Kvariati is another popular seaside resort at Black Sea coast. Kvariati offers a wonderful mix of sea and mountains to its visitors. While swimming in crystal clear water one can enjoy an amazing view of emerald mountains. During the summer season, many bungalows, café-bars and clubs function, allowing visitors to enjoy nightlife as well.
Anaklia, located in Zugdidi municipality of western Georgia is a relatively recently founded Black Sea resort, with its beach covered in yellow sand. Several high class hotels have already been built there, but one can easily find private guest houses as well. Anaklia has already hosted several summer events, and this year is no exception: GEM Fest (Georgian Electronic Music Festival) will take place there, starting on July 31 and ending on August 7.
Grigoleti village in Georgia’s Guria region is another noteworthy Black Sea resort. The area is covered with perennial pines, while the beach represents magnetic sand that is notable for its spa features and is good for strengthening bones and joints. If you want to spend your vacation with your family in a calm and healthy environment, then this resort is for you.

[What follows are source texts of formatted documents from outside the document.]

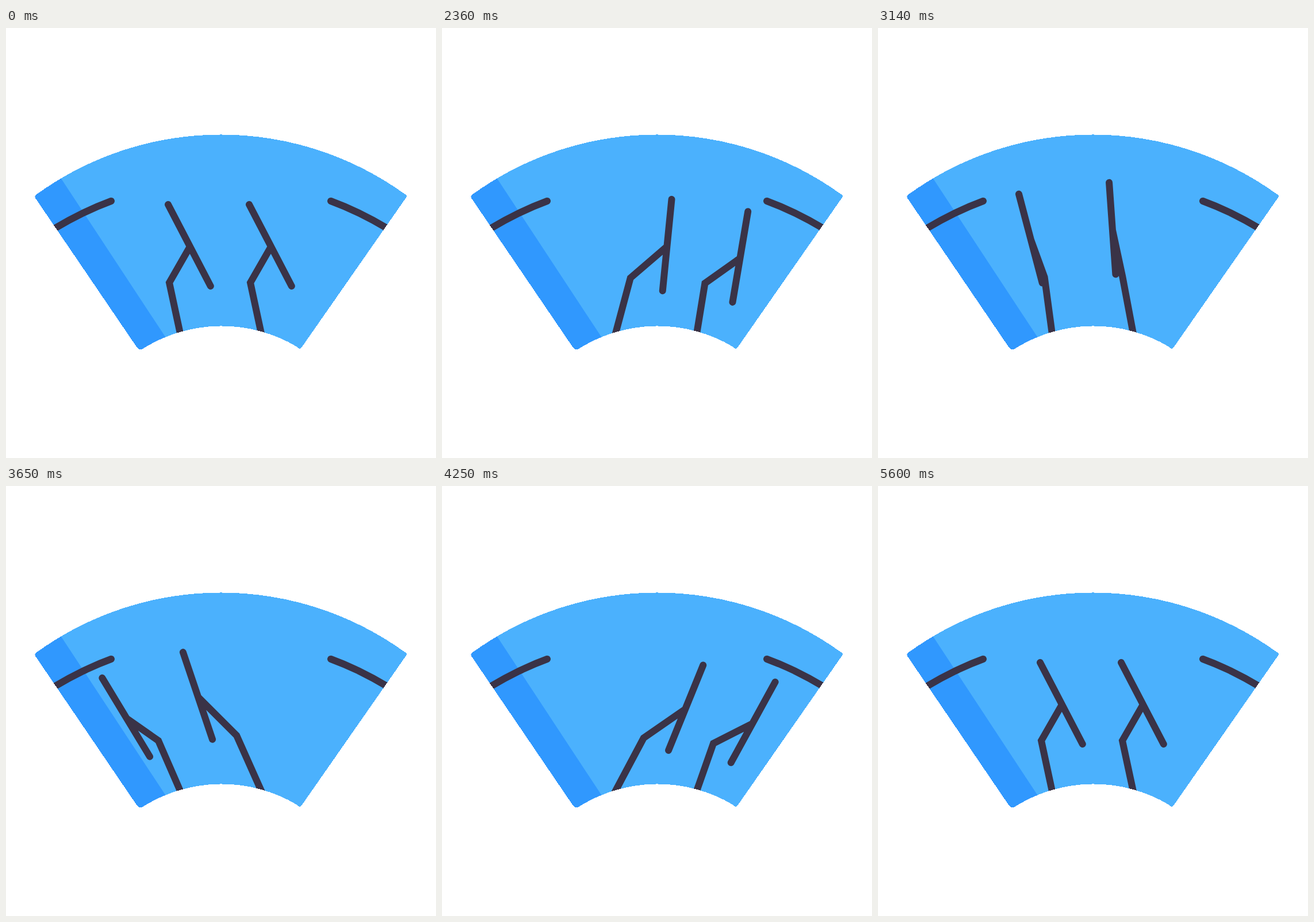
An HTML page for the animation above (5630 ms loop, 748 by 748 pixels).

```html
<!DOCTYPE html>
<html>
<head>
<meta charset="utf-8">
<style>
  html, body { margin: 0; width: 100%; height: 100%; overflow: hidden; background: #fff; }
  svg { display: block; width: 100%; height: 100%; }
  .lines { fill: none; stroke: #3a3347; stroke-width: 12; stroke-linecap: round; stroke-linejoin: miter; }
  .surround { fill: #fff; fill-rule: evenodd; shape-rendering: crispEdges; }
</style>
</head>
<body>
<svg viewBox="0 0 748 748">
  <path fill="#4bb1fd" d="M0 0H748V748H0Z"/>
  <path fill="#3098fe" d="M0 200H55.2L303.3 577H0Z"/>
  <g class="lines">
    <path d="M183 301Q134 319 84 349M565 301Q614 319 664 349"/>
    <path id="left"/>
    <path id="right"/>
  </g>
  <!-- White surround with the windscreen cut out -->
  <path class="surround" d="M0 0H748V748H0ZM56 287.5Q48 292 51.5 296.5L228 556Q232 561 238 558A257 257 0 0 1 507 555Q511 560 514 556L696 295Q699 292 693 288.5A546 546 0 0 0 56 287.5Z"/>
</svg>
<script>
const LOOP = 5630, BASE_Y = 529, HALF_BLADE = 80;

// Pose: elbow angle, elbow distance, blade centre angle, centre distance, blade tilt.
// Angles are in degrees clockwise from straight up, seen from the pivot.
const rest = [-12.1, 88, 6.2, 151.9, -27.5];
const wipers = [
  { id: 'left', x: 302.5, poses: { rest, right: [31, 103.2, 44.8, 189.7, 25.2], left: [-28.7, 92.9, -44.2, 154.6, -36.5] } },
  { id: 'right', x: 443.5, poses: { rest, right: [21.9, 85, 43.9, 150.5, 31.5], left: [-28.4, 105.8, -41.2, 202, -23.4] } }
];

// Each move: start, end, from, to, x of the second easing handle.
const moves = [
  [2000, 2615, 'rest', 'right', 2 / 3],
  [2615, 3492, 'right', 'left', 2 / 3],
  [3492, 4370, 'left', 'right', 2 / 3],
  [4370, 5600, 'right', 'rest', 0.2]
];

// Cubic bezier easing with handles (1/3, 0) and (x2, 1).
function ease(x, x2) {
  let lo = 0, hi = 1;
  for (let i = 0; i < 24; i++) {
    const s = (lo + hi) / 2, r = 1 - s;
    if (s * r * r + 3 * x2 * s * s * r + s ** 3 < x) lo = s; else hi = s;
  }
  return lo * lo * (3 - 2 * lo);
}

function polar([x, y], degrees, distance) {
  const a = degrees * Math.PI / 180;
  return [x + distance * Math.sin(a), y - distance * Math.cos(a)];
}

const polyline = points => 'M' + points.map(p => p.map(v => v.toFixed(2)).join(' ')).join('L');

function drawWiper({ id, x, poses }, from, to, p) {
  const [elbowAngle, elbowDist, midAngle, midDist, tilt] =
    poses[from].map((v, i) => v + (poses[to][i] - v) * p);
  const base = [x, BASE_Y];
  const mid = polar(base, midAngle, midDist);
  const arm = [polar(base, elbowAngle, -8), polar(base, elbowAngle, elbowDist), polar(mid, tilt, -2.5)];
  const blade = [polar(mid, tilt, HALF_BLADE), polar(mid, tilt, -HALF_BLADE)];
  document.getElementById(id).setAttribute('d', polyline(arm) + polyline(blade));
}

function frame() {
  const t = performance.now() % LOOP;
  const move = moves.find(([start, end]) => t >= start && t < end);
  const [start, end, from, to, x2] = move || [0, 1, 'rest', 'rest', 1];
  const p = move ? ease((t - start) / (end - start), x2) : 0;
  wipers.forEach(w => drawWiper(w, from, to, p));
  requestAnimationFrame(frame);
}
frame();
</script>
</body>
</html>
```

Mtsvane Kontskhi (Green Cape) is another extremely beautiful and famous resort in western Georgia. The resort is located nine kilometers away from Batumi, the capital of Adjara region . Its green slopes are home to an amazing botanical garden that annually hosts thousands of tourists. Green Cape is ideal not only for sunbathing and swimming, but for diving as well. The resort offers various hotels, comfortable guest houses, restaurants with delicious food and café-bars.
Now describe winter resorts:
Gudauri – is located just 90 minutes drive from the capital. is popular for its quality infrastructure and variety of ski runs.
Mestia – the brand new ski destination in Georgia is one of the most challenging and beautiful in Europe. Here the ski-lifts begin at 1,800 meters and the destination is easily accessible by a magnificent 30 minute flight through the mountains.
Bakuriani – originally developed as an Olympic training facility its cross-country trails attract expert, as well as beginner level skiers. Today Bakuriani is very popular among family vacationers.
It’s important to note that Gudauri and Bakuriani resorts were recently equipped with artificial snow making machines, which guarantee a perfect slope every time.